▸ Task to complete: Work through the records that follow and return each line containing the word "antenna".

•••••

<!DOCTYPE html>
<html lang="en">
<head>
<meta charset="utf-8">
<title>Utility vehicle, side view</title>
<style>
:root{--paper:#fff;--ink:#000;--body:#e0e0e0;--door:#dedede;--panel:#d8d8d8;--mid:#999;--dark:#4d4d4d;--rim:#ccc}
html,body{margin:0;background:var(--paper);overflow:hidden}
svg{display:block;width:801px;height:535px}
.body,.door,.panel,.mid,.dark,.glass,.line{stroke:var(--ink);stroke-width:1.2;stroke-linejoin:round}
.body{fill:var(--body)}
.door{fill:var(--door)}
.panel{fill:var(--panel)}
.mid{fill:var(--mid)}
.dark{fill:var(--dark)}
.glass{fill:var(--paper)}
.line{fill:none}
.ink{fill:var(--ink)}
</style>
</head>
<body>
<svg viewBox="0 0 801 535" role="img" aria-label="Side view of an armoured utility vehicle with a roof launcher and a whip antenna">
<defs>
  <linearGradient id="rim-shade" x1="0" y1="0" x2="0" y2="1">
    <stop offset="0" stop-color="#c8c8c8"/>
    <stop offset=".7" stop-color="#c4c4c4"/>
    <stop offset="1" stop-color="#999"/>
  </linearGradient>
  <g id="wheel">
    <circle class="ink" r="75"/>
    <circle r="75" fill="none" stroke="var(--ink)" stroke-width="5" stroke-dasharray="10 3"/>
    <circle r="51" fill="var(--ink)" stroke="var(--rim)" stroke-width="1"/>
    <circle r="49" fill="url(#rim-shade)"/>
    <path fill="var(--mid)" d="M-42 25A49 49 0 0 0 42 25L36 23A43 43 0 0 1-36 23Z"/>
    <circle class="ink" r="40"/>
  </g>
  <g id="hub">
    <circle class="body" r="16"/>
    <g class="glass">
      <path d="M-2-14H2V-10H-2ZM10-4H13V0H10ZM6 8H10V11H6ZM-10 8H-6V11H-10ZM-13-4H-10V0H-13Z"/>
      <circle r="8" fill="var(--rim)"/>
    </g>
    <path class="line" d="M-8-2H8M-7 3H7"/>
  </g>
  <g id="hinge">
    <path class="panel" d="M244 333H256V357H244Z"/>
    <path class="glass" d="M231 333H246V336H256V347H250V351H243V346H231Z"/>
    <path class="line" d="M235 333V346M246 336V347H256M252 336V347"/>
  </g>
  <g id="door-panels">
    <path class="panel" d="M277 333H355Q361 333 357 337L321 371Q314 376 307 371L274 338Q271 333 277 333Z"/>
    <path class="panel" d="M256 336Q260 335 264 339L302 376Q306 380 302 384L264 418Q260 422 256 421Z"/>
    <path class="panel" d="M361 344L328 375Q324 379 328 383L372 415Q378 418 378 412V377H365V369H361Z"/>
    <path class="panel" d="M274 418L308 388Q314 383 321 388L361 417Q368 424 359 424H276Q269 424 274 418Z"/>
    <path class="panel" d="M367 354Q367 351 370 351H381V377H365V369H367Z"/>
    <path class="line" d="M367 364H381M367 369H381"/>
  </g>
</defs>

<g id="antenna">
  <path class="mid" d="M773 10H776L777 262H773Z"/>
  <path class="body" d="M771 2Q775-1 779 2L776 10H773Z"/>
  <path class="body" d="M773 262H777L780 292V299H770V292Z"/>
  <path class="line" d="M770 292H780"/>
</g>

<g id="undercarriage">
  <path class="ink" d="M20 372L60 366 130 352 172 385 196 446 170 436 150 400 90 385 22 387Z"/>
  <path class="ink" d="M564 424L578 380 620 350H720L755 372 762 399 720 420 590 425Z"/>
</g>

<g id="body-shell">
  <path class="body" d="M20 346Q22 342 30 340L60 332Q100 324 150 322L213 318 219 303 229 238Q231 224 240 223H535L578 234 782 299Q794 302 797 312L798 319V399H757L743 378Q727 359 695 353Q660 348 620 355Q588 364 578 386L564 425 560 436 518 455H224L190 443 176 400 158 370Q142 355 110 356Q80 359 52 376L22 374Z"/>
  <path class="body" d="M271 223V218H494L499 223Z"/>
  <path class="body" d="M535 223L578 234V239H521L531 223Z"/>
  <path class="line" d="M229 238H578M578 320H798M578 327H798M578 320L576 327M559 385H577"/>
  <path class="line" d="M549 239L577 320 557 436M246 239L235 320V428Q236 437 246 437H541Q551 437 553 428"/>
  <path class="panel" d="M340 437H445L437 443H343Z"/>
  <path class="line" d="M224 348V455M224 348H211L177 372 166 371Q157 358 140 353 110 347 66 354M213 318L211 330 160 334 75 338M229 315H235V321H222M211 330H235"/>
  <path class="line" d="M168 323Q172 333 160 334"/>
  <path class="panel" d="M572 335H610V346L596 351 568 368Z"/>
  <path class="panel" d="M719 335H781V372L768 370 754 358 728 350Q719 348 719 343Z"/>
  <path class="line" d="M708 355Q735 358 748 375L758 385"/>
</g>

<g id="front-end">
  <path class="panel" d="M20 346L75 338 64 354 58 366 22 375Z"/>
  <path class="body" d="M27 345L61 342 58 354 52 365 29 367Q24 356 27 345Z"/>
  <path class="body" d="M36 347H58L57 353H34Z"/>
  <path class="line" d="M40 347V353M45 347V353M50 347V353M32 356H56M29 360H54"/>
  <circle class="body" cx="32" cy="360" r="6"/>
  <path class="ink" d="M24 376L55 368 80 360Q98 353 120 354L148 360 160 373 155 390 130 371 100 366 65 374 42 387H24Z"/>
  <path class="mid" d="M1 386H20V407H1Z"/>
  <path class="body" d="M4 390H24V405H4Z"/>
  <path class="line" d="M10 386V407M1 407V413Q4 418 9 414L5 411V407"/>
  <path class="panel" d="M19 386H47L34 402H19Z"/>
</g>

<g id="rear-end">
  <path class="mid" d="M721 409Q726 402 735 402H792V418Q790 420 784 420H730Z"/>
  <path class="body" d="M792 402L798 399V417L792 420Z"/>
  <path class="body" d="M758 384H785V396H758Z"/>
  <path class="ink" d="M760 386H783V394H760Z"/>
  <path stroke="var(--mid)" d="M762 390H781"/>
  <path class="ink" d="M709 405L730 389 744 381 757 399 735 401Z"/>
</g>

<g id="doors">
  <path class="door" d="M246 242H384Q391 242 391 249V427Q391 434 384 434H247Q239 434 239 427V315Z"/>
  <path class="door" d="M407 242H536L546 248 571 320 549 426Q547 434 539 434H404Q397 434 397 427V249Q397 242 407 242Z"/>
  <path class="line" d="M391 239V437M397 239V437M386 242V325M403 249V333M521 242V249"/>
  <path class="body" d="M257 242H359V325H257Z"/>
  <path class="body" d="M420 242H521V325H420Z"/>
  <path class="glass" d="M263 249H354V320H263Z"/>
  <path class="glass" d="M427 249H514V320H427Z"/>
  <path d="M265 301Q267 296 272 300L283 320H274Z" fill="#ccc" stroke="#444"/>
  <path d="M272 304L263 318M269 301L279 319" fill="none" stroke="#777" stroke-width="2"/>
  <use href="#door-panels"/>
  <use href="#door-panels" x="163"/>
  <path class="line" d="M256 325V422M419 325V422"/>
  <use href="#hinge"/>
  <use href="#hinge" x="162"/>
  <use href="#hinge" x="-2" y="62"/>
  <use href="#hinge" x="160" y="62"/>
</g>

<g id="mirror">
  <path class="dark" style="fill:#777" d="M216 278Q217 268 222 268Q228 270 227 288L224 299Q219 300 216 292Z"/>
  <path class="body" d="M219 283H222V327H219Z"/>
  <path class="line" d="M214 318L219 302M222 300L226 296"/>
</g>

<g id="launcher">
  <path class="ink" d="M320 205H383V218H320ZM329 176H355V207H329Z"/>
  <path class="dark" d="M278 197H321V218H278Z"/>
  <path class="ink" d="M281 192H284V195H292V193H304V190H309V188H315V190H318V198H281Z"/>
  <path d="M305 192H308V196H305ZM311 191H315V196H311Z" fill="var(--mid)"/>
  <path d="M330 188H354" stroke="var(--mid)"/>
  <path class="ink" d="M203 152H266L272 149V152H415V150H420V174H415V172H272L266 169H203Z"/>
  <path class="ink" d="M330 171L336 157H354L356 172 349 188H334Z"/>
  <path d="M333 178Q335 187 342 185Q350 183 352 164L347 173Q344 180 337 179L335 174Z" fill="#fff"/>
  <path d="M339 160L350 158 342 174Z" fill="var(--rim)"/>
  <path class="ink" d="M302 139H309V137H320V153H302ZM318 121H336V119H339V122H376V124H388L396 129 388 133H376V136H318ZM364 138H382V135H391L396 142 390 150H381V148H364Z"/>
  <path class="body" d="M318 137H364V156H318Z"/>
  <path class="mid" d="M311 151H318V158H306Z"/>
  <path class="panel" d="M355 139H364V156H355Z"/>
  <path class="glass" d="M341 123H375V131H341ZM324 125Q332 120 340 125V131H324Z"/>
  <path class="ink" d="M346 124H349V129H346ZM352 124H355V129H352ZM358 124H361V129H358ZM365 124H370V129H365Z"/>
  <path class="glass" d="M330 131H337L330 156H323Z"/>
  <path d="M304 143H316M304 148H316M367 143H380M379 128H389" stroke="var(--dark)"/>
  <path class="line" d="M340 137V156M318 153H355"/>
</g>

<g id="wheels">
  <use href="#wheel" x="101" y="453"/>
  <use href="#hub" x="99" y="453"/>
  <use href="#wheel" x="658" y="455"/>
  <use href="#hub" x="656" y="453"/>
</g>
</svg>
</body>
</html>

•••••

▸ Result below:
<svg viewBox="0 0 801 535" role="img" aria-label="Side view of an armoured utility vehicle with a roof launcher and a whip antenna">
<g id="antenna">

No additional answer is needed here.